These smaller theatres usually consist of less than 5 employees including an Artistic Director, Producer or General Manager and possibly some administrative support. They don’t have permanent production/technical staff or Actors.
Village halls also accommodate a small audience run by volunteers who want to bring theatre to their village. Despite being small, shows at these venues are produced to a high quality and can go on to do a touring circuit. In the Highlands and Islands there are at least 90 village halls of this size.
Scotland has a world-renowned children’s theatre sector which includes a national organisation called Imaginate. Imaginate is dedicated to promoting and supporting theatre and dance for children and young people, including the annual Edinburgh International Children's Festival.
There is an organisation in Scotland dedicated to supporting playwrights called Playwrights’ Studio Scotland.
This is the nation’s only arts organisation exclusively dedicated to the long-term support, development and promotion of Scotland’s Playwrights. They work actively with Playwrights, connecting them with audiences and organisations, for the enrichment and enjoyment of the people of Scotland and beyond.
The Traverse Theatre is Scotland’s new writing theatre. They work with the newest and rawest talent - with an emphasis on those based in Scotland - working on it to become the art, artists and performances that can be seen on stages through a variety of creative learning and literary programmes.

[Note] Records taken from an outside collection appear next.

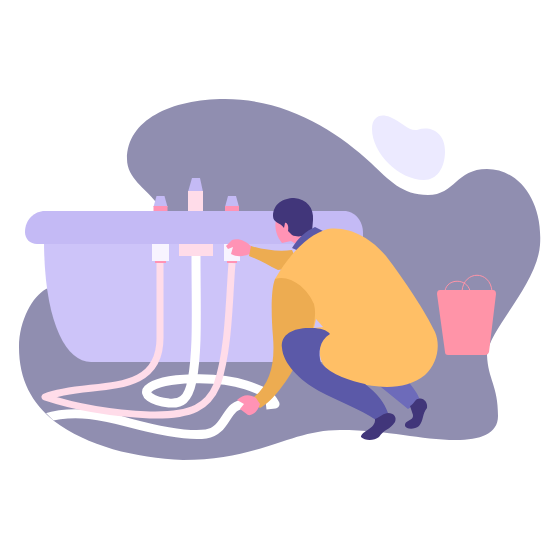
<!DOCTYPE html>
<html lang="en">
<head>
<meta charset="utf-8">
<title>Plumber fitting a bathtub</title>
<style>
:root {
  --backdrop: #908eb0;
  --cloud: #eceaff;
  --rim: #c4baf5;
  --tub: #cdc4f9;
  --blush: #ffdce9;
  --pink: #ff93b5;
  --bucket: #ff94a8;
  --coat: #ffbf66;
  --coat-shade: #edac51;
  --trousers: #5b59a8;
  --trousers-far: #6d6bba;
  --dark: #41367a;
  --white: #ffffff;
  --nut: #f8f4ff;
}
html, body { margin: 0; background: var(--white); overflow: hidden; }
svg { display: block; width: 560px; height: 560px; }
.backdrop { fill: var(--backdrop); }
.cloud { fill: var(--cloud); }
.rim { fill: var(--rim); }
.tub { fill: var(--tub); }
.blush { fill: var(--blush); }
.pink { fill: var(--pink); }
.bucket { fill: var(--bucket); }
.handle { fill: none; stroke: var(--bucket); stroke-width: 1; }
.coat { fill: var(--coat); }
.coat-shade { fill: var(--coat-shade); }
.trousers { fill: var(--trousers); }
.trousers-far { fill: var(--trousers-far); }
.dark { fill: var(--dark); }
.nut { fill: var(--nut); }
.hose { fill: none; stroke-linejoin: round; }
.hose-white { stroke: var(--white); stroke-width: 9; }
.hose-blush { stroke: var(--blush); stroke-width: 7; }
</style>
</head>
<body>
<svg viewBox="0 0 560 560" role="img" aria-label="A plumber crouches beside a bathtub and connects its hoses">
  <defs>
    <g id="tap">
      <path class="rim" d="M157 196H165L168 207H154Z"/>
      <rect class="pink" x="154" y="206" width="14" height="6"/>
    </g>
    <clipPath id="backdrop-edge">
      <path d="M0 0H560V560H0V440L54 421L45 412L40 398L45 390L0 350Z"/>
    </clipPath>
  </defs>

  <g id="background">
    <path class="backdrop" d="M155 201C146 189 127 178 127 159C127 120 171 99 225 99C286 99 337 131 371 163C389 180 402 195 428 195C455 195 456 169 487 169C519 169 543 201 540 245C537 285 489 329 487 355C488 380 498 385 498 416C498 434 480 440 456 440C420 440 390 430 340 430C290 430 260 460 183 460C135 458 87 446 54 421C32 403 19 380 19 347C19 320 33 296 46 289L155 240Z"/>
    <path class="cloud" d="M372 129C372 117 380 113 390 117C402 122 408 131 417 130C431 125 445 133 445 151C445 168 437 180 424 180C399 180 372 153 372 129Z"/>
  </g>

  <g id="bathtub">
    <path class="tub" d="M44 240H340V362H91C65 362 44 320 44 240Z"/>
    <use href="#tap" x="-0.5"/>
    <use href="#tap" x="71"/>
    <path class="rim" d="M192 178H200L203 192H188Z"/>
    <rect class="blush" x="188" y="191" width="15" height="21"/>
    <path class="rim" d="M45 211H344C355 211 363 221 363 233V244H37C30 244 25 239 25 232C25 220 34 211 45 211Z"/>
  </g>

  <g id="lower-wall">
    <path class="backdrop" d="M273 362H340V300L400 340V420H273Z"/>
  </g>

  <g id="bucket">
    <path class="handle" d="M445 291C447 278 467 278 470 291M462 291C464 270 490 270 492 291"/>
    <path class="bucket" d="M440 290H493Q496 290 496 294L489 352Q488 355 485 355H448Q445 355 445 352L437 294Q437 290 440 290Z"/>
  </g>

  <g id="hoses" clip-path="url(#backdrop-edge)">
    <path class="hose hose-white" d="M196 255C196 310 198 350 192 381C188 400 181 404 169 403C151 401 143 394 148 389C162 376 220 376 246 385C264 391 270 394 275 404L266 405"/>
    <path class="hose hose-white" d="M45 418C75 409 105 416 130 423C160 431 190 436 206 434C228 431 225 402 247 404"/>
    <path class="hose hose-blush" d="M160 260V338C160 400 89 380 45 397C75 407 107 413 150 415C193 416 208 406 217 385C229 350 229 300 232 263"/>
    <path class="nut" d="M152 244H169V261H152ZM224 244H240V261H224Z"/>
    <path class="pink" d="M155 261H166V263H155ZM227 261H237V263H227Z"/>
    <path class="blush" d="M179 244H213V256H179Z"/>
  </g>

  <g id="plumber">
    <g id="far-arm">
      <path class="pink" d="M252 247C245 240 238 238 232 240L226 246L228 249L233 247L231 254C238 258 246 256 252 253Z"/>
      <path class="coat-shade" d="M251 246C264 250 280 252 292 250L300 267L278 270C268 265 260 260 249 256Z"/>
    </g>
    <g id="far-leg">
      <path class="trousers-far" d="M376 383L408 409L420 401C418 392 411 386 406 378Z"/>
      <path class="dark" d="M410 406C413 405 416 398 418 399C423 397 428 402 427 408C422 414 424 420 419 426C414 430 406 429 405 426C404 420 414 421 413 415Z"/>
    </g>
    <g id="head">
      <path class="pink" d="M276 220C274 228 277 237 282 243L291 241L299 246L307 232L292 218Z"/>
      <path class="dark" d="M273 216C273 204 283 198 294 198C307 199 314 208 313 220L312 232C306 236 298 238 292 235L288 231C289 226 287 222 285 223L284 228C280 222 273 223 273 216Z"/>
      <path class="trousers" d="M292 248C298 238 306 231 315 227L323 231L301 252Z"/>
    </g>
    <g id="coat">
      <path class="coat" d="M275 279C290 253 309 234 328 229C349 226 371 238 386 256C405 281 425 311 435 332C441 346 437 364 425 375C404 392 373 388 347 380C327 373 318 364 320 346L302 320Z"/>
      <path class="coat-shade" d="M275 279C289 274 307 287 314 304C319 325 306 347 294 368C284 386 270 403 260 408C255 404 252 400 254 397C271 383 275 362 273 337C271 313 271 289 275 279Z"/>
      <path class="pink" d="M237 400C243 394 250 394 256 398L260 404C258 411 253 416 248 415L240 409L244 404Z"/>
    </g>
    <g id="near-leg">
      <path class="tub" d="M316 319L323 327L314 328Z"/>
      <path class="trousers" d="M282 348C280 333 296 327 312 328C320 328 327 330 330 334C319 341 318 353 321 363C331 375 352 381 365 384C378 394 384 402 388 413L376 420C360 409 338 401 319 391C299 380 283 363 282 348Z"/>
      <path class="dark" d="M375 419C380 417 384 413 388 413C394 413 397 417 395 422C390 430 384 429 379 437C374 441 365 441 361 437C361 431 376 429 375 419Z"/>
    </g>
  </g>
</svg>
</body>
</html>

There are a variety of theatre companies who produce work made by Artists with disabilities. These include:
All the above information was given to us by the Federation of Scottish Theatre. They are the membership and development body for Scotland and look to promote all things Scottish Theatre so it's a good idea to check them out too.
Photo: Alex Brenner
Published: 23 December 2019